the Halibut concepts, without any real design, and it worked well enough to get
the NASM manual off the ground. 

However, the Perl version (which is still distributed in the current NASM
archive as far as I know) had serious limitations, most noticeably that it was
extremely slow. Also the code was very hard to maintain (largely because I
wrote a lot of the parser as line-noise regexps), the index management had some
good ideas but implemented them in fundamentally broken ways ¡­ It just didn't
seem sensible to continue trying to put features into it. So I rewrote it from
the ground up in portable C, learning from all my mistakes in the original Perl
version (¡®build one to throw away¡¯). 

Why on earth ¡®Halibut¡¯? What relevance does the name have to anything?
Historical reasons. It's probably better not to ask. 

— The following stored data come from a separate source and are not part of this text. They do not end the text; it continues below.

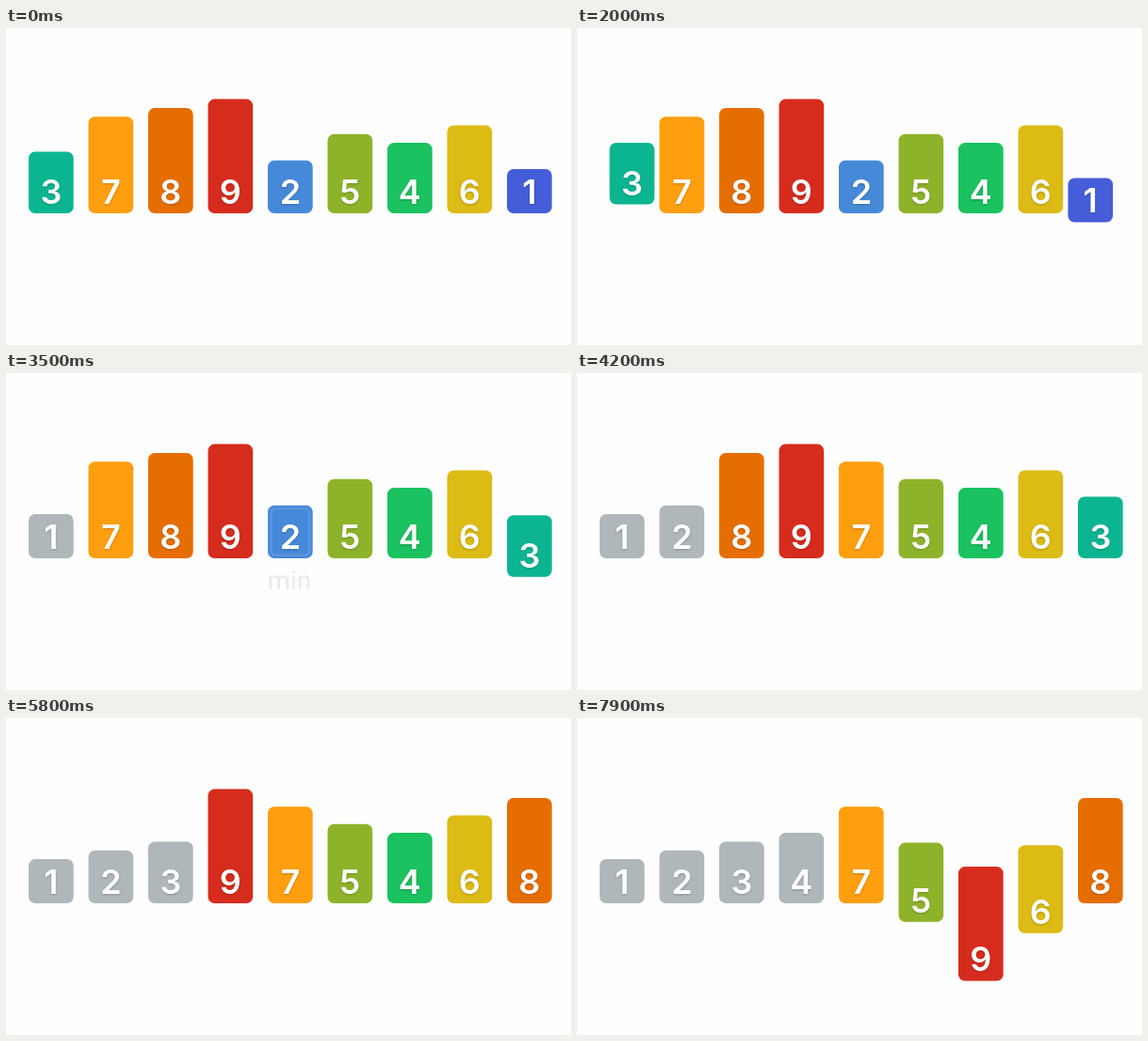
These frames come from a looping animation (600 by 337 pixels, 8 s). An HTML page:

```html
<!DOCTYPE html>
<html lang="en">
<head>
<meta charset="utf-8">
<title>Selection sort</title>
<style>
  html, body { margin: 0; width: 100%; height: 100%; overflow: hidden; background: #fefefe; }
  svg { display: block; width: 100%; height: 100%; }
  .digit { font: 600 36px Inter, "Noto Sans", sans-serif; fill: #fff; text-anchor: middle;
           filter: drop-shadow(0 1px 1px rgba(0,0,0,.22)); }
  .label { font: 28px Roboto, Arial, sans-serif; fill: #5f6569; text-anchor: middle; }
</style>
</head>
<body>
<svg id="stage" viewBox="0 0 600 337"></svg>
<script>
const LOOP = 8000, STEP = 100;      // the picture advances ten times a second
const FLOOR = 197, LEFT = 24, PITCH = 63.5, WIDTH = 47.7;
const DIP = 83, REACH = 1.6, HOP = 33;
const BAR_MS = 100;                 // time the scan needs per bar
const START = [806, 2692, 4450, 6130, 7692];
const VALUES = [3, 7, 8, 9, 2, 5, 4, 6, 1];
const COLORS = ['#455dd9', '#4789d9', '#0cb592', '#1bc260', '#8eb32b',
                '#dcbb14', '#ff9f10', '#e66e00', '#d62c1e'];
const GRAY = [176, 183, 187];

const stage = document.getElementById('stage');
const clamp = v => Math.max(0, Math.min(1, v));
const ramp = (t, from, to) => clamp((t - from) / (to - from));
const slotX = i => LEFT + PITCH * i;

function make(tag, attrs, parent) {
  const el = document.createElementNS('http://www.w3.org/2000/svg', tag);
  set(el, attrs);
  parent.append(el);
  return el;
}
function set(el, attrs) {
  for (const key in attrs) el.setAttribute(key, attrs[key]);
}
function blend(hex, amount) {
  const rgb = GRAY.map((g, i) => {
    const c = parseInt(hex.slice(1 + 2 * i, 3 + 2 * i), 16);
    return Math.round(c + (g - c) * amount);
  });
  return `rgb(${rgb})`;
}

const bars = COLORS.map((color, i) => {
  const value = i + 1, height = 37.7 + 9.3 * value;
  const group = make('g', {}, stage);
  const body = make('rect', { y: -height, width: WIDTH, height, rx: 7 }, group);
  const frame = make('rect', { x: 3.5, y: 3.5 - height, width: WIDTH - 7, height: height - 7,
    rx: 4.5, fill: 'none', stroke: '#fff', 'stroke-width': 2 }, group);
  make('text', { class: 'digit', x: WIDTH / 2, y: -10 }, group).textContent = value;
  return { color, group, body, frame };
});
const label = make('text', { class: 'label', y: 230 }, stage);
label.textContent = 'min';

// One pass per sorted slot: order before the swap and where the minimum lies.
const order = VALUES.slice();
const passes = START.map((start, slot) => {
  const before = order.slice();
  const min = order.indexOf(slot + 1);
  [order[slot], order[min]] = [order[min], order[slot]];
  return { start, slot, min, before };
});

function render(t) {
  let n = 0;
  while (n < passes.length - 1 && t >= passes[n + 1].start - 2 * BAR_MS) n++;
  const { start, slot, min, before } = passes[n];
  const scan = slot + (t - start) / BAR_MS;
  const after = t - start - (8 - slot) * BAR_MS;
  const marked = ramp(after, 100, 165) * (1 - ramp(after, 330, 380));
  const swap = ramp(after, 370, 630);
  const glide = (1 - Math.cos(Math.PI * swap)) / 2;
  const hop = HOP * Math.sin(Math.PI * swap);
  const done = ramp(after, 640, 745);

  before.forEach((value, i) => {
    const bar = bars[value - 1];
    const away = scan - i;
    let x = slotX(i), y = FLOOR;
    if (i >= slot && Math.abs(away) < REACH)
      y += DIP * Math.cos(Math.PI * away / (2 * REACH)) ** 2;
    if (i === slot || i === min) {
      const to = i === slot ? min : slot;
      x += (slotX(to) - x) * glide;
      y += i === slot ? -hop : hop;
    }
    const gray = i < slot ? 1 : i === min ? done : 0;
    set(bar.group, { transform: `translate(${x} ${y})` });
    set(bar.body, { fill: blend(bar.color, gray) });
    set(bar.frame, { opacity: i === min ? marked : 0 });
  });

  // The two travelling bars pass in front of the others.
  stage.append(bars[before[slot] - 1].group, bars[before[min] - 1].group, label);
  set(label, { x: slotX(min) + WIDTH / 2 - 1, opacity: marked });
}

const begin = performance.now();
function tick() {
  const t = Math.max(0, performance.now() - begin) % LOOP;
  render(Math.floor(t / STEP) * STEP);
  requestAnimationFrame(tick);
}
tick();
</script>
</body>
</html>
```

What is its current status?
Halibut 1.0 was released on 2007-01-31, and supports all of the features
described above. 

You can download the release source code here [halibut-1.0.tar.gz], or you can
read the release documentation online in HTML, PDF or plain text. 

Alternatively, if you want to keep up to date with the very latest development,
you can check the development sources out from our Subversion repository. The
Subversion URL you need for the Halibut trunk development is
svn://svn.tartarus.org/sgt/halibut. You will also need the character-set
handling library, which Halibut will expect to be checked out alongside the
main Halibut source. So you could check out all the code necessary for the
trunk version of Halibut using a pair of commands such as 

svn co svn://svn.tartarus.org/sgt/halibut
svn co svn://svn.tartarus.org/sgt/charset
To check out branches or release tags of the code, replace halibut with the
branch or tag name (such as halibut-1.0). You can see what branches exist using
the command svn ls svn://svn.tartarus.org/sgt. 





-- 
yidabu <yidabu.nospam gmail.com>
D Programming Language China:
http://www.d-programming-language-china.org/
Feb 23 2008
parent DBloke <DBloke nowhere.org> writes:
yidabu wrote:
 I found a good Lightweight markup language, called halitbut (Author Simon
Tatham):
 home: 
 http://www.chiark.greenend.org.uk/~sgtatham/halibut/
 
 It's useful for D programming lanuge DOC, I want to build a halitbut.lib for D
on Windows, but I'm newbie of C language, any one help me to build a
halitbut.lib ?

Why not build a wrapper library for halitbut, D is supposed to interface easily with C, not tried this myself but I believe wxd uses wrapper library's were written in c that d hooks into.
Feb 24 2008